— What you need to do —
If a line in the records below contains "label", copy that line.

Records from a collection:
BEGIN

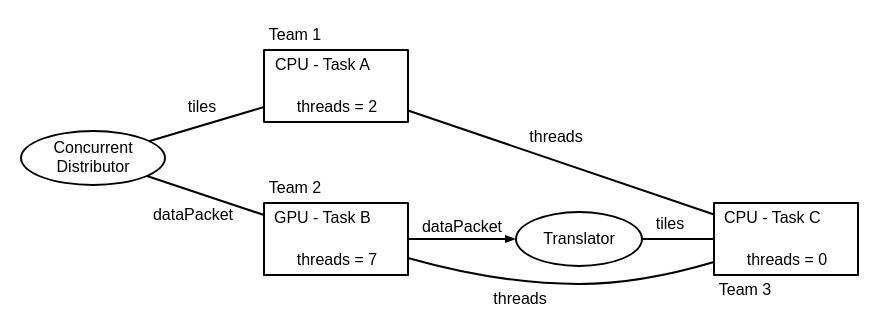
<!DOCTYPE html>
<html lang="en">
<head>
<meta charset="utf-8">
<title>Task distribution diagram</title>
<style>
  :root { --ink: #000; --paper: #fff; }
  * { box-sizing: border-box; }
  html, body { margin: 0; overflow: hidden; background: var(--paper); }
  .diagram {
    position: relative; width: 879px; height: 334px; overflow: hidden;
    background: var(--paper); color: var(--ink);
    font: 16px/19px "Liberation Sans", sans-serif;
  }
  .links { position: absolute; left: 0; top: 0; fill: none; stroke: var(--ink); stroke-width: 2; }
  .arrowhead { fill: var(--ink); stroke: none; }
  .task, .node { position: absolute; border: 2px solid var(--ink); }
  .task {
    width: 146px; height: 74px; padding: 4px 0 5px; border-radius: 1px;
    display: flex; flex-direction: column; justify-content: space-between;
  }
  .task span { padding-left: 10px; white-space: nowrap; }
  .task .threads { padding: 0 0 0 2px; text-align: center; }
  .task-a { left: 263px; top: 49px; }
  .task-b { left: 263px; top: 202px; }
  .task-c { left: 713px; top: 202px; }
  .task-b .name, .task-c .name { padding-left: 9px; }
  .node {
    border-radius: 50%; display: flex; align-items: center;
    justify-content: center; text-align: center;
  }
  .distributor { left: 20px; top: 130px; width: 146px; height: 56px; padding-bottom: 2px; }
  .translator { left: 515px; top: 211px; width: 128px; height: 56px; padding-bottom: 1px; }
  .label { position: absolute; transform: translate(-50%, -50%); white-space: nowrap; }
</style>
</head>
<body>
<main class="diagram">
  <svg class="links" width="879" height="334" viewBox="0 0 879 334" aria-hidden="true">
    <path d="M264 107 149 141.3"/>
    <path d="M264 215 147 176"/>
    <path d="M408 110.5 714 214.5"/>
    <path d="M408 239H508M642 239H714"/>
    <path d="M408 258Q500 284 579 284Q640 284 714 262"/>
    <polygon class="arrowhead" points="505,235 516,239 505,243"/>
  </svg>

  <div class="node distributor">Concurrent<br>Distributor</div>
  <div class="node translator">Translator</div>

  <section class="task task-a"><span class="name">CPU - Task A</span><span class="threads">threads = 2</span></section>
  <section class="task task-b"><span class="name">GPU - Task B</span><span class="threads">threads = 7</span></section>
  <section class="task task-c"><span class="name">CPU - Task C</span><span class="threads">threads = 0</span></section>

  <span class="label" style="left:295px;top:34px">Team 1</span>
  <span class="label" style="left:295px;top:187px">Team 2</span>
  <span class="label" style="left:745px;top:289px">Team 3</span>

  <span class="label" style="left:202px;top:106px">tiles</span>
  <span class="label" style="left:193px;top:214px">dataPacket</span>
  <span class="label" style="left:556px;top:136px">threads</span>
  <span class="label" style="left:462px;top:226px">dataPacket</span>
  <span class="label" style="left:670px;top:223px">tiles</span>
  <span class="label" style="left:520px;top:298px">threads</span>
</main>
</body>
</html>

END

— Output for this task —
  .label { position: absolute; transform: translate(-50%, -50%); white-space: nowrap; }
  <span class="label" style="left:295px;top:34px">Team 1</span>
  <span class="label" style="left:295px;top:187px">Team 2</span>
  <span class="label" style="left:745px;top:289px">Team 3</span>
  <span class="label" style="left:202px;top:106px">tiles</span>
  <span class="label" style="left:193px;top:214px">dataPacket</span>
  <span class="label" style="left:556px;top:136px">threads</span>
  <span class="label" style="left:462px;top:226px">dataPacket</span>
  <span class="label" style="left:670px;top:223px">tiles</span>
  <span class="label" style="left:520px;top:298px">threads</span>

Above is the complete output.